[Entries provided]

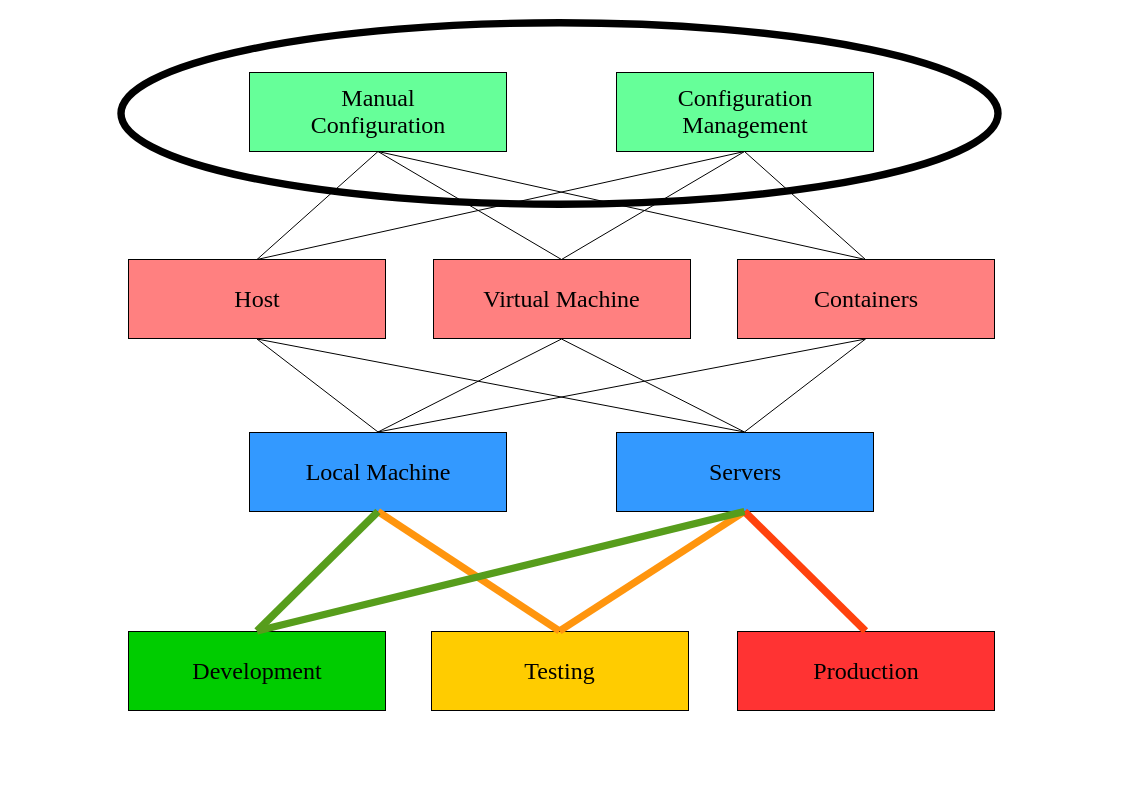
<!DOCTYPE html>
<html lang="en">
<head>
<meta charset="utf-8">
<title>Configuration and environments</title>
<style>
:root {
  --ink: #000;
  --paper: #fff;
  --config: #66ff99;
  --platform: #ff8080;
  --location: #3399ff;
  --development: #00cc00;
  --testing: #ffcc00;
  --production: #ff3333;
  --link-development: #579d1c;
  --link-testing: #ff950e;
  --link-production: #ff420e;
}
* { box-sizing: border-box; }
html, body { margin: 0; }
body { background: var(--paper); overflow: hidden; }
.diagram {
  position: relative;
  width: 1123px;
  height: 794px;
  overflow: hidden;
  background: var(--paper);
  color: var(--ink);
  font: 24px/27px "Liberation Serif", "Times New Roman", serif;
}
.links { position: absolute; inset: 0; fill: none; }
.thin { stroke: var(--ink); stroke-width: 1; }
.thick { stroke-width: 7.4; stroke-linejoin: round; }
.to-development { stroke: var(--link-development); }
.to-testing { stroke: var(--link-testing); }
.to-production { stroke: var(--link-production); }
.highlight { stroke: var(--ink); stroke-width: 7.4; }
.node {
  position: absolute;
  display: flex;
  align-items: center;
  justify-content: center;
  width: 258px;
  height: 80px;
  border: 1px solid var(--ink);
  text-align: center;
  white-space: nowrap;
}
.config { top: 71.5px; background: var(--config); }
.platform { top: 259px; background: var(--platform); }
.location { top: 432px; background: var(--location); }
.environment { top: 631px; background: var(--fill); }
.inner-left { left: 249px; }
.inner-right { left: 616px; }
.outer-left { left: 128px; }
.centre { left: 432.5px; }
.outer-right { left: 737px; }
.development { --fill: var(--development); }
.testing { --fill: var(--testing); left: 430.5px; }
.production { --fill: var(--production); }
</style>
</head>
<body>
<main class="diagram">
  <div class="node config inner-left">Manual<br>Configuration</div>
  <div class="node config inner-right">Configuration<br>Management</div>

  <div class="node platform outer-left">Host</div>
  <div class="node platform centre">Virtual Machine</div>
  <div class="node platform outer-right">Containers</div>

  <div class="node location inner-left">Local Machine</div>
  <div class="node location inner-right">Servers</div>

  <div class="node environment development outer-left">Development</div>
  <div class="node environment testing">Testing</div>
  <div class="node environment production outer-right">Production</div>

  <svg class="links" width="1123" height="794" viewBox="0 0 1123 794" aria-hidden="true">
    <g class="thin">
      <polyline points="257,259.5 378,151.5 561.5,259.5"/>
      <line x1="378" y1="151.5" x2="865.5" y2="259.5"/>
      <polyline points="561.5,259.5 744.5,151.5 865.5,259.5"/>
      <line x1="744.5" y1="151.5" x2="257" y2="259.5"/>
      <polyline points="378,432 257,339 744.5,432"/>
      <polyline points="378,432 561.5,339 744.5,432"/>
      <polyline points="378,432 865.5,339 744.5,432"/>
    </g>
    <g class="thick">
      <line class="to-testing" x1="378" y1="511.5" x2="559.5" y2="631"/>
      <line class="to-testing" x1="744.5" y1="511.5" x2="559.5" y2="631"/>
      <line class="to-production" x1="744.5" y1="511.5" x2="865.5" y2="631"/>
      <line class="to-development" x1="378" y1="511.5" x2="257" y2="631"/>
      <line class="to-development" x1="744.5" y1="511.5" x2="257" y2="631"/>
    </g>
    <ellipse class="highlight" cx="559.5" cy="113.5" rx="438.5" ry="90.7"/>
  </svg>
</main>
</body>
</html>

[/Entries provided]

Task statement ▸
In the copy, omit the pictures and reproduce every entry exactly.

Answer to the problem ▸
<!DOCTYPE html>
<html lang="en">
<head>
<meta charset="utf-8">
<title>Configuration and environments</title>
<style>
:root {
  --ink: #000;
  --paper: #fff;
  --config: #66ff99;
  --platform: #ff8080;
  --location: #3399ff;
  --development: #00cc00;
  --testing: #ffcc00;
  --production: #ff3333;
  --link-development: #579d1c;
  --link-testing: #ff950e;
  --link-production: #ff420e;
}
* { box-sizing: border-box; }
html, body { margin: 0; }
body { background: var(--paper); overflow: hidden; }
.diagram {
  position: relative;
  width: 1123px;
  height: 794px;
  overflow: hidden;
  background: var(--paper);
  color: var(--ink);
  font: 24px/27px "Liberation Serif", "Times New Roman", serif;
}
.links { position: absolute; inset: 0; fill: none; }
.thin { stroke: var(--ink); stroke-width: 1; }
.thick { stroke-width: 7.4; stroke-linejoin: round; }
.to-development { stroke: var(--link-development); }
.to-testing { stroke: var(--link-testing); }
.to-production { stroke: var(--link-production); }
.highlight { stroke: var(--ink); stroke-width: 7.4; }
.node {
  position: absolute;
  display: flex;
  align-items: center;
  justify-content: center;
  width: 258px;
  height: 80px;
  border: 1px solid var(--ink);
  text-align: center;
  white-space: nowrap;
}
.config { top: 71.5px; background: var(--config); }
.platform { top: 259px; background: var(--platform); }
.location { top: 432px; background: var(--location); }
.environment { top: 631px; background: var(--fill); }
.inner-left { left: 249px; }
.inner-right { left: 616px; }
.outer-left { left: 128px; }
.centre { left: 432.5px; }
.outer-right { left: 737px; }
.development { --fill: var(--development); }
.testing { --fill: var(--testing); left: 430.5px; }
.production { --fill: var(--production); }
</style>
</head>
<body>
<main class="diagram">
  <div class="node config inner-left">Manual<br>Configuration</div>
  <div class="node config inner-right">Configuration<br>Management</div>

  <div class="node platform outer-left">Host</div>
  <div class="node platform centre">Virtual Machine</div>
  <div class="node platform outer-right">Containers</div>

  <div class="node location inner-left">Local Machine</div>
  <div class="node location inner-right">Servers</div>

  <div class="node environment development outer-left">Development</div>
  <div class="node environment testing">Testing</div>
  <div class="node environment production outer-right">Production</div>

  <svg class="links" width="1123" height="794" viewBox="0 0 1123 794" aria-hidden="true">
    <g class="thin">
      <polyline points="257,259.5 378,151.5 561.5,259.5"/>
      <line x1="378" y1="151.5" x2="865.5" y2="259.5"/>
      <polyline points="561.5,259.5 744.5,151.5 865.5,259.5"/>
      <line x1="744.5" y1="151.5" x2="257" y2="259.5"/>
      <polyline points="378,432 257,339 744.5,432"/>
      <polyline points="378,432 561.5,339 744.5,432"/>
      <polyline points="378,432 865.5,339 744.5,432"/>
    </g>
    <g class="thick">
      <line class="to-testing" x1="378" y1="511.5" x2="559.5" y2="631"/>
      <line class="to-testing" x1="744.5" y1="511.5" x2="559.5" y2="631"/>
      <line class="to-production" x1="744.5" y1="511.5" x2="865.5" y2="631"/>
      <line class="to-development" x1="378" y1="511.5" x2="257" y2="631"/>
      <line class="to-development" x1="744.5" y1="511.5" x2="257" y2="631"/>
    </g>
    <ellipse class="highlight" cx="559.5" cy="113.5" rx="438.5" ry="90.7"/>
  </svg>
</main>
</body>
</html>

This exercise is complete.